Disclaimer for Absolute Beginners: If you are just beginning to study Japanese, then a lot of this is probably going to make your head spin. That's OK. When studying a language there are always two types of new language content: (1) Things I am ready to learn, and (2) Things I will be ready to learn at a higher level. If an explanation seems too difficult, then do your best to read through it, don't stress about not understanding it, then come back to it at a later date when your Japanese is at a higher level (for example, after you have gone through all of Phase 1, Phase 2, etc.).
Disclaimer for Lazy People: This course goes into ridiculous detail on a lot of grammar topics. Some might think that the volume of information presented is overwhelming, might think, No thanks, man. This is too much. But don’t worry about feeling that way. Skim over stuff that is overwhelming. Or come back and read it later when you have some spare time. You don’t have to be some psycho-motivated polyglot lingophile to learn Japanese. You just need to have fun and stay motivated. If you get consistent, high volumes of level-appropriate language exposure, you will learn Japanese. So no pressure. Let’s enjoy this journey…
Additionally, I should mention that, although we use kanji in our example sentences, you do not need to know/understand the kanji being used in this course.
We use kanji in our sentences because we always write Japanese the same way that native speakers write it. Attempting to read sentences like this, and getting lots of exposure to them, will help your brain to gradually see kanji as images (more specifically, as "sight vocabulary"—more on this in Kanji Mastery).

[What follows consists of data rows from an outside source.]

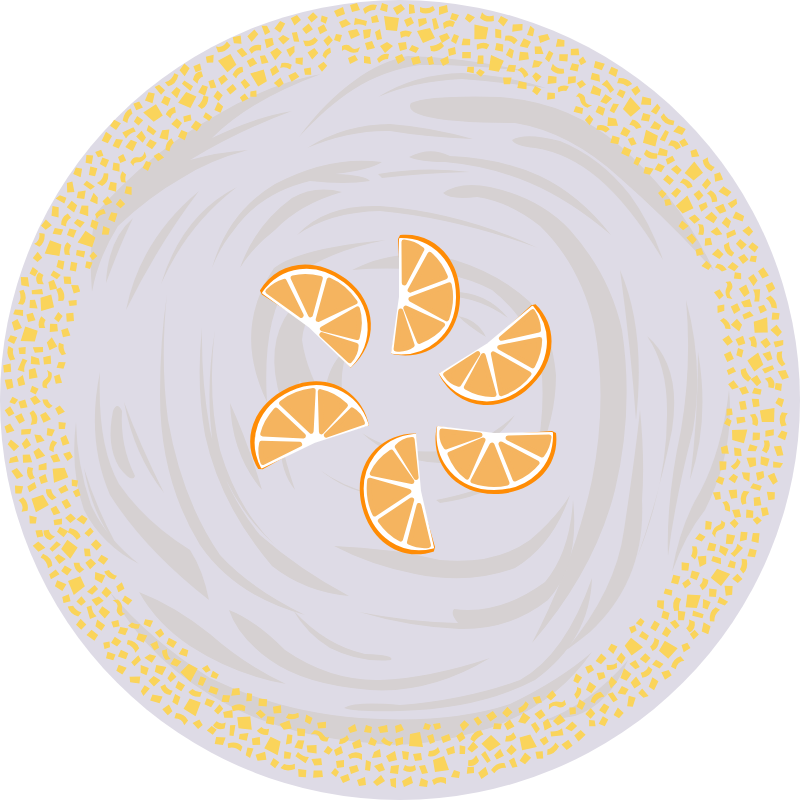
<!DOCTYPE html>
<html lang="en">
<head>
<meta charset="utf-8">
<title>Round cake with orange slices</title>
<style>
:root{--cream:#dedbe6;--swirl:#d6d1d2;--crumb:#fad45b;--rind:#ff8c05;--pith:#fff;--flesh:#f5b45f}
html,body{margin:0;background:#fff}
body{width:800px;height:800px;overflow:hidden}
svg{display:block}
.cream{fill:var(--cream)}
.swirls{fill:var(--swirl)}
.crumbs{fill:var(--crumb)}
.rind{fill:var(--rind)}
.pith{fill:var(--pith);stroke:var(--pith);stroke-width:2;stroke-linejoin:round}
.flesh{fill:var(--flesh);stroke:var(--flesh);stroke-width:5;stroke-linejoin:round}
</style>
</head>
<body>
<svg width="800" height="800" viewBox="0 0 800 800" role="img" aria-label="Cake seen from above with six orange slices and a crumb border">
<defs>
<path id="crumbs-a" d="M338 16l9-4 2 7-8 3zM354 10l7-2 3 7-8 2zM367 14q7-6 14-4l-2 5q-6 0-10 4zM386 8l6 2-1 7-7-2zM397 13l8-4 4 5-8 6zM413 9l5 1 1 8-6 1zM424 12q7 3 13-1l2 4q-8 6-15 2zM443 12l8-2 1 7-9 3zM456 18l7 2-3 6-6-2z
M343 27l7-3 5 5-9 4zM359 23l12 3-1 5q-6-3-12-1zM375 22l6-2 2 7-7 1zM388 21l15 2-2 13-11-1zM408 25l7-3 3 6-7 4zM422 24l8-1 1 5-8 4zM436 24l4-1 3 10-5 2zM447 28q6-5 12-1l-2 5q-5-2-9 2z
M340 39l6 1-2 7-6-2zM352 36l9-2 3 6-9 4zM367 35l8-1-1 8-6 2zM379 37l5-3 2 10-5 1zM404 37q5-3 12 0l-3 5q-4-2-8 1zM421 36l13-3 5 10-12 5zM443 41l8-3 3 5-8 5zM458 39l5 2-3 8-5-3z
M346 51q6-3 9 1t9 0l-2 5q-6 2-10-1t-6 0zM369 48l7-2 3 7-8 2zM384 51l7-4 6 4-8 7zM402 48l8-1 1 7-7 2zM416 50l7 3-3 5-7-3zM434 51q6 0 11-4l3 4q-6 7-13 5zM452 54l7-2 1 7-7 2z
M352 63l7-3 3 5-8 4zM368 61l6 1 1 7-7-1zM381 64q5-6 12-5l-1 5q-5 0-9 4zM399 62l7-3 3 6-7 4zM415 63l8-2 2 7-8 2zM431 63l5-2 2 8-5 1zM444 65l8-4 1 7-6 3z"/>
<path id="crumbs-b" d="M337 17l8 1-3 7-6-2zM350 11q6 4 12-1l2 5q-7 5-14 2zM369 8l8 1-2 8-7-3zM383 12l9-4 2 6-9 5zM400 7l5 2 1 7-6 1zM411 14l8-5 4 4-8 7zM430 10l7-1 2 6-8 3zM446 15l7-3 3 6-8 3zM460 18l5 4-4 5-4-4z
M347 25l14-2 2 12-11 4zM368 22l6-1 3 8-6 1zM380 25q6-4 13 0l-2 5q-5-3-10 0zM398 21l8 1-1 7-8 1zM411 25l6-2 5 6-8 3zM426 24l5 1-1 10-5-2zM437 24l8-3 2 7-8 2zM452 28l7-1 1 7-8 1z
M341 42l7-2 2 6-8 3zM356 43q6-6 12-4l-1 5q-6 0-9 4zM374 35l7-1 2 7-8 1zM388 35l5 1 1 8-7-1zM399 35l8-2 3 6-9 5zM415 38l9-1-2 6-6 3zM434 35q6 4 12 1l2 4q-7 5-14 1zM453 42l7-3 2 6-7 4z
M345 55l8-3 2 6-8 3zM361 53l5-2 3 8-6 2zM373 48l14 1-1 12-10 2zM393 51l7-2 1 7-8 2zM406 49q6 1 9 5l-3 4q-4-5-9-5zM421 49l7 2-3 7-6-4zM434 48l8-2 2 6-8 4zM447 56q3-5 10-5l-1 5q-5 1-7 4z
M355 67l6-2 2 6-7 1zM367 65l6 1-2 6-6-2zM392 65l8-3 1 7-6 2zM408 63l8-1 2 6-9 2zM425 62l7 1-2 7-6-2zM439 64l7-2 2 5-7 4z"/>
<g id="crumb-pair"><use href="#crumbs-a"/><use href="#crumbs-b" transform="rotate(20 400 400)"/></g>
<g id="crumb-third">
<use href="#crumb-pair"/>
<use href="#crumb-pair" transform="rotate(40 400 400)"/>
<use href="#crumb-pair" transform="rotate(80 400 400)"/>
</g>
<g id="orange-slice">
<path class="rind" d="M-57-8C-65 28-40 60 0 60C38 60 66 34 62-1L58-3 0 1z"/>
<path class="pith" d="M-56-7L0 0 58-1C59 31 35 55 0 55C-36 55-60 27-56-7z"/>
<path class="flesh" d="M-52-3L-14 1-48 13Q-53 6-52-3zM-11 6L-44 20Q-38 35-27 43zM-2 11L-21 47Q-3 53 13 49zM7 10L21 45Q35 39 43 29zM14 4L48 21Q54 13 55 3z"/>
</g>
</defs>

<circle class="cream" cx="400" cy="400" r="400"/>

<g class="swirls">
<g id="swirls-top">
<path d="M321 74Q270 83 215 116Q150 152 97 212Q88 240 92 292Q98 258 118 226Q150 196 182 178Q210 160 248 150Q218 152 190 160Q240 130 292 111Q255 117 212 138Q250 100 321 74z"/>
<path d="M299 137C335 88 375 62 408 56Q470 58 530 72Q470 64 420 65C370 72 335 98 299 137z"/>
<path d="M378 97Q415 74 462 73Q510 76 546 88Q500 82 462 79Q415 81 378 97z"/>
<path d="M411 103Q430 95 500 97Q570 102 620 146Q680 198 714 271Q670 222 620 178Q570 132 515 123Q450 123 424 116Q406 111 411 103z"/>
<path d="M307 148Q345 124 390 124Q430 127 473 139Q425 137 390 131Q350 130 307 148z"/>
<path d="M512 140Q525 132 560 141Q600 157 630 195Q651 224 663 260Q630 205 598 178Q568 153 535 148Q515 146 512 140z"/>
<path d="M409 157Q430 146 450 156Q500 158 540 176Q580 195 611 235Q570 200 530 183Q490 166 445 162Q420 162 409 157z"/>
<path d="M378 174Q425 166 470 172Q425 173 382 178z"/>
<path d="M443 193Q460 181 490 187Q540 198 570 230Q610 275 622 330Q634 410 615 490Q595 570 532 643Q575 560 592 480Q608 400 594 325Q580 265 540 226Q510 202 477 197Q450 200 443 193z"/>
<path d="M212 268Q228 212 275 184Q330 155 382 162Q370 170 335 174Q365 175 370 181Q345 185 310 181Q260 193 234 230Q220 247 212 268z"/>
<path d="M240 268Q255 225 292 198Q315 185 342 192Q300 204 275 230Q252 248 240 268z"/>
<path d="M297 235Q325 204 380 206Q460 212 538 248Q455 218 380 211Q330 212 297 235z"/>
</g>
<g id="swirls-left">
<path d="M106 283Q108 240 133 218Q120 245 106 283zM126 310Q140 240 199 191Q158 245 126 310zM161 284Q182 215 237 187Q187 225 161 284z"/>
<path d="M167 294Q160 360 168 420Q182 500 220 555Q250 588 305 615Q235 596 200 545Q160 480 160 395Q160 340 167 294z"/>
<path d="M202 327Q201 380 210 430Q223 490 260 535Q300 570 349 596Q305 592 272 566Q220 505 205 435Q196 385 202 327zM215 330Q207 395 220 450Q238 510 275 545Q230 505 213 445Q205 390 215 330z"/>
<path d="M100 372Q86 440 110 495Q145 550 209 600Q203 570 190 550Q145 522 119 484Q97 445 100 372z"/>
<path d="M113 411Q106 445 119 467Q132 484 135 476Q120 446 122 411Q117 401 113 411zM124 402Q134 455 164 493Q140 445 124 402z"/>
<path d="M76 422Q70 470 84 510Q102 545 139 564Q106 538 91 505Q77 465 76 422zM84 468Q92 515 116 544Q95 505 84 468z"/>
<path d="M267 402Q232 330 274 268Q300 248 386 240Q322 252 289 282Q262 320 267 402z"/>
<path d="M281 400Q264 345 290 310Q318 290 340 292Q305 305 302 340Q307 375 331 411Q305 405 300 380Q292 405 281 400z"/>
<path d="M326 386Q330 362 350 345Q340 367 342 390Q334 397 326 386zM230 403Q232 455 262 490Q249 445 230 403zM281 440Q279 470 295 490Q285 460 281 440zM320 470Q340 485 372 494Q345 490 320 470z"/>
</g>
<g id="swirls-middle">
<path d="M352 270Q400 245 455 260Q500 274 530 302Q552 330 556 375Q556 420 535 462Q546 410 541 365Q530 320 492 290Q440 263 352 270z"/>
<path d="M448 292Q485 290 508 318Q480 298 448 296zM362 433Q395 455 440 451Q480 447 515 415Q490 452 440 463Q390 460 362 433zM436 500Q490 490 520 468Q490 497 440 503zM458 316Q478 320 486 337Q468 326 458 316z"/>
<path d="M334 546Q390 548 440 560Q495 565 530 540Q556 518 570 495Q553 545 515 568Q470 585 415 574Q370 565 334 546z"/>
<path d="M359 612Q410 622 458 623Q450 614 454 609Q500 615 545 582Q570 552 573 500Q580 565 548 600Q510 630 460 629Q410 627 359 612z"/>
</g>
<g id="swirls-right">
<path d="M647 336Q682 366 672 430Q658 500 637 558Q668 480 667 410Q667 365 647 336zM686 300Q704 365 693 430Q675 500 668 556Q666 500 681 430Q692 365 686 300zM698 352Q710 420 690 480Q698 420 698 352z"/>
<path d="M729 390Q735 450 705 510Q685 535 672 572Q680 525 700 492Q722 450 729 390zM620 270Q646 330 636 420Q631 350 620 270z"/>
<path d="M642 500Q646 580 590 632Q570 648 566 650Q616 590 624 530Q636 450 640 410Q645 460 642 500z"/>
</g>
<g id="swirls-bottom">
<path d="M139 592Q175 606 210 634Q245 665 286 684Q235 675 190 646Q157 624 139 592z"/>
<path d="M229 610Q255 620 285 650Q330 681 380 680Q430 678 490 658Q430 694 370 690Q305 685 270 660Q238 637 229 610z"/>
<path d="M293 610Q325 645 365 654Q395 655 391 660Q360 663 330 648Q307 634 293 610z"/>
<path d="M344 708Q355 701 400 705Q465 700 520 680Q565 655 592 578Q590 640 535 680Q480 709 400 711Q355 712 344 708z"/>
<path d="M110 592Q150 640 210 678Q280 712 360 718Q450 724 510 704Q560 680 592 652Q555 705 490 728Q420 750 370 743Q290 737 230 706Q150 665 110 592z"/>
<path d="M540 722Q590 705 628 660Q610 704 575 716z"/>
</g>
</g>

<g class="crumbs" transform="translate(-4 -5)">
<use href="#crumb-third"/>
<use href="#crumb-third" transform="rotate(120 400 400)"/>
<use href="#crumb-third" transform="rotate(240 400 400)"/>
</g>

<g id="orange-slices">
<use href="#orange-slice" transform="translate(400 297) rotate(-89)"/>
<use href="#orange-slice" transform="translate(488 344) rotate(-39)"/>
<use href="#orange-slice" transform="translate(494 434)"/>
<use href="#orange-slice" transform="translate(420 491) rotate(78)"/>
<use href="#orange-slice" transform="translate(314 442) rotate(155)"/>
<use href="#orange-slice" transform="translate(310 327) rotate(217)"/>
</g>
</svg>
</body>
</html>
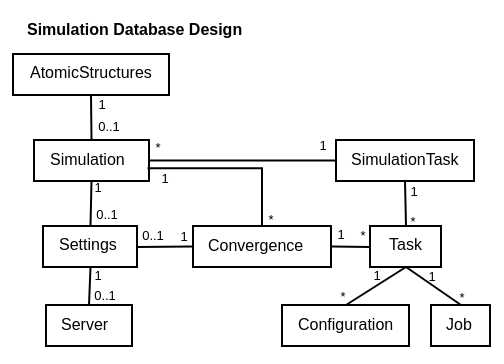
<!DOCTYPE html>
<html lang="en">
<head>
<meta charset="utf-8">
<title>Simulation Database Design</title>
<style>
:root { --ink: #000; --paper: #fff; }
* { box-sizing: border-box; margin: 0; }
body { width: 504px; height: 364px; overflow: hidden; background: var(--paper); }
.diagram { position: relative; width: 504px; height: 364px; overflow: hidden; color: var(--ink); font-family: "Liberation Sans", Arial, sans-serif; }
h1 { position: absolute; left: 27px; top: 20px; font-size: 16px; line-height: 20px; font-weight: 700; white-space: nowrap; }
.links { position: absolute; left: 0; top: 0; fill: none; stroke: var(--ink); stroke-width: 2; }
.entity { position: absolute; height: 43px; padding: 0 0 2px 15px; display: flex; align-items: center; border: 2px solid var(--ink); background: var(--paper); font-size: 16px; line-height: 20px; white-space: nowrap; }
.atomic-structures { left: 12px; top: 53px; width: 158px; padding-bottom: 4px; padding-left: 16px; }
.simulation { left: 33px; top: 139px; width: 117px; }
.simulation-task { left: 335px; top: 139px; width: 140px; padding-left: 14px; }
.settings { left: 42px; top: 225px; width: 96px; padding-bottom: 4px; }
.convergence { left: 192px; top: 225px; width: 140px; padding-left: 14px; }
.task { left: 369px; top: 225px; width: 73px; padding-bottom: 4px; padding-left: 18px; }
.server { left: 45px; top: 304px; width: 88px; padding-left: 14px; }
.configuration { left: 281px; top: 304px; width: 129px; }
.job { left: 430px; top: 304px; width: 61px; padding-left: 14px; }
.count { position: absolute; font-size: 13px; line-height: 16px; transform: translate(-50%, -50%); white-space: nowrap; }
</style>
</head>
<body>
<main class="diagram">
  <h1>Simulation Database Design</h1>

  <svg class="links" width="504" height="364" viewBox="0 0 504 364" aria-hidden="true">
    <line x1="91" y1="95" x2="91.5" y2="140"/>
    <line x1="91.5" y1="181" x2="90.5" y2="226"/>
    <line x1="90.5" y1="267" x2="89" y2="305"/>
    <line x1="149" y1="160.5" x2="336" y2="160.5"/>
    <line x1="137" y1="247" x2="193" y2="246.5"/>
    <line x1="331" y1="246.5" x2="370" y2="247"/>
    <line x1="405" y1="181" x2="406" y2="226"/>
    <line x1="406" y1="267" x2="346" y2="305"/>
    <line x1="406" y1="267" x2="461" y2="305"/>
  </svg>

  <div class="entity atomic-structures">AtomicStructures</div>
  <div class="entity simulation">Simulation</div>
  <div class="entity simulation-task">SimulationTask</div>
  <div class="entity settings">Settings</div>
  <div class="entity convergence">Convergence</div>
  <div class="entity task">Task</div>
  <div class="entity server">Server</div>
  <div class="entity configuration">Configuration</div>
  <div class="entity job">Job</div>

  <svg class="links" width="504" height="364" viewBox="0 0 504 364" aria-hidden="true">
    <polyline points="147.5,168.3 262,168.3 262,226"/>
  </svg>

  <span class="count" style="left:102px;top:105px">1</span>
  <span class="count" style="left:109px;top:127px">0..1</span>
  <span class="count" style="left:158px;top:148px">*</span>
  <span class="count" style="left:323px;top:146px">1</span>
  <span class="count" style="left:165px;top:179px">1</span>
  <span class="count" style="left:271px;top:220px">*</span>
  <span class="count" style="left:98px;top:188px">1</span>
  <span class="count" style="left:107px;top:215px">0..1</span>
  <span class="count" style="left:153px;top:236px">0..1</span>
  <span class="count" style="left:184px;top:237px">1</span>
  <span class="count" style="left:98px;top:276px">1</span>
  <span class="count" style="left:105px;top:296px">0..1</span>
  <span class="count" style="left:341px;top:235px">1</span>
  <span class="count" style="left:363px;top:236px">*</span>
  <span class="count" style="left:414px;top:192px">1</span>
  <span class="count" style="left:413px;top:222px">*</span>
  <span class="count" style="left:377px;top:276px">1</span>
  <span class="count" style="left:343px;top:297px">*</span>
  <span class="count" style="left:432px;top:277px">1</span>
  <span class="count" style="left:462px;top:298px">*</span>
</main>
</body>
</html>
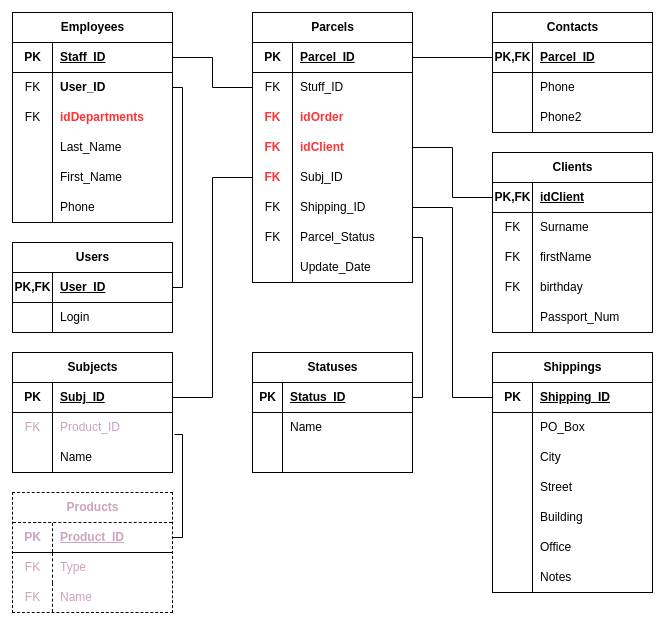
<!DOCTYPE html>
<html lang="en">
<head>
<meta charset="utf-8">
<title>Parcel service database schema</title>
<style>
:root {
  --paper: #ffffff;
  --ink: #000000;
  --alert: #ff3333;
  --muted: #cda2be;
  --row: 30px;
  --key: 40px;
}
* { box-sizing: border-box; }
body { margin: 0; background: var(--paper); }
.diagram {
  position: relative;
  width: 665px;
  height: 625px;
  overflow: hidden;
  background: var(--paper);
  color: var(--ink);
  font: 12px/29px "Liberation Sans", Arial, sans-serif;
}
.links { position: absolute; left: 0; top: 0; }
.links path { fill: none; stroke: var(--ink); stroke-width: 1; }

.entity {
  --line: 1px solid var(--ink);
  position: absolute;
  width: 161px;
  border: var(--line);
  background: var(--paper);
}
.entity h2 {
  height: var(--row);
  margin: 0;
  border-bottom: var(--line);
  font-size: 12px;
  font-weight: bold;
  text-align: center;
}
.field {
  display: grid;
  grid-template-columns: var(--key) 1fr;
  height: var(--row);
  white-space: nowrap;
}
.field:last-child { height: 29px; }
.field b, .field i { font-style: normal; font-weight: inherit; }
.field b {
  display: flex;
  justify-content: center;
  border-right: var(--line);
}
.field i { padding-left: 7px; }
.primary { border-bottom: 1px solid var(--ink); font-weight: bold; }
.primary i { text-decoration: underline; }
.field .strong { font-weight: bold; }
.field .alert { color: var(--alert); font-weight: bold; }
.muted { color: var(--muted); }
.planned { --line: 1px dashed var(--ink); color: var(--muted); }

.employees { left: 12px; top: 12px; }
.users { left: 12px; top: 242px; }
.subjects { left: 12px; top: 352px; }
.products { left: 12px; top: 492px; }
.parcels { left: 252px; top: 12px; }
.statuses { left: 252px; top: 352px; --key: 30px; }
.contacts { left: 492px; top: 12px; }
.clients { left: 492px; top: 152px; }
.shippings { left: 492px; top: 352px; }
</style>
</head>
<body>
<main class="diagram">
  <svg class="links" width="665" height="625" viewBox="0 0 665 625" aria-hidden="true">
    <g transform="translate(0.5 0.5)">
      <path d="M172 57H212V87H252"/>
      <path d="M172 87H182V287H172"/>
      <path d="M252 177H212V397H172"/>
      <path d="M412 57H492"/>
      <path d="M412 147H452V197H492"/>
      <path d="M412 207H452V397H492"/>
      <path d="M412 237H422V397H412"/>
      <path d="M174 434H182V537H172"/>
    </g>
  </svg>

  <section class="entity employees">
    <h2>Employees</h2>
    <div class="field primary"><b>PK</b><i>Staff_ID</i></div>
    <div class="field"><b>FK</b><i class="strong">User_ID</i></div>
    <div class="field"><b>FK</b><i class="alert">idDepartments</i></div>
    <div class="field"><b></b><i>Last_Name</i></div>
    <div class="field"><b></b><i>First_Name</i></div>
    <div class="field"><b></b><i>Phone</i></div>
  </section>

  <section class="entity users">
    <h2>Users</h2>
    <div class="field primary"><b>PK,FK</b><i>User_ID</i></div>
    <div class="field"><b></b><i>Login</i></div>
  </section>

  <section class="entity subjects">
    <h2>Subjects</h2>
    <div class="field primary"><b>PK</b><i>Subj_ID</i></div>
    <div class="field"><b><span class="muted">FK</span></b><i class="muted">Product_ID</i></div>
    <div class="field"><b></b><i>Name</i></div>
  </section>

  <section class="entity products planned">
    <h2>Products</h2>
    <div class="field primary"><b>PK</b><i>Product_ID</i></div>
    <div class="field"><b>FK</b><i>Type</i></div>
    <div class="field"><b>FK</b><i>Name</i></div>
  </section>

  <section class="entity parcels">
    <h2>Parcels</h2>
    <div class="field primary"><b>PK</b><i>Parcel_ID</i></div>
    <div class="field"><b>FK</b><i>Stuff_ID</i></div>
    <div class="field"><b><span class="alert">FK</span></b><i class="alert">idOrder</i></div>
    <div class="field"><b><span class="alert">FK</span></b><i class="alert">idClient</i></div>
    <div class="field"><b><span class="alert">FK</span></b><i>Subj_ID</i></div>
    <div class="field"><b>FK</b><i>Shipping_ID</i></div>
    <div class="field"><b>FK</b><i>Parcel_Status</i></div>
    <div class="field"><b></b><i>Update_Date</i></div>
  </section>

  <section class="entity statuses">
    <h2>Statuses</h2>
    <div class="field primary"><b>PK</b><i>Status_ID</i></div>
    <div class="field"><b></b><i>Name</i></div>
    <div class="field"><b></b><i></i></div>
  </section>

  <section class="entity contacts">
    <h2>Contacts</h2>
    <div class="field primary"><b>PK,FK</b><i>Parcel_ID</i></div>
    <div class="field"><b></b><i>Phone</i></div>
    <div class="field"><b></b><i>Phone2</i></div>
  </section>

  <section class="entity clients">
    <h2>Clients</h2>
    <div class="field primary"><b>PK,FK</b><i>idClient</i></div>
    <div class="field"><b>FK</b><i>Surname</i></div>
    <div class="field"><b>FK</b><i>firstName</i></div>
    <div class="field"><b>FK</b><i>birthday</i></div>
    <div class="field"><b></b><i>Passport_Num</i></div>
  </section>

  <section class="entity shippings">
    <h2>Shippings</h2>
    <div class="field primary"><b>PK</b><i>Shipping_ID</i></div>
    <div class="field"><b></b><i>PO_Box</i></div>
    <div class="field"><b></b><i>City</i></div>
    <div class="field"><b></b><i>Street</i></div>
    <div class="field"><b></b><i>Building</i></div>
    <div class="field"><b></b><i>Office</i></div>
    <div class="field"><b></b><i>Notes</i></div>
  </section>
</main>
</body>
</html>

In short, it's fine if you aren't able to read anything in the naturally written version of a Japanese sentence with kanji. You can just look at it, then read the kana breakdown beneath it. Someday in the future, you'll be able to read the natural versions with kanji... especially if you complete all of our courses! ^_^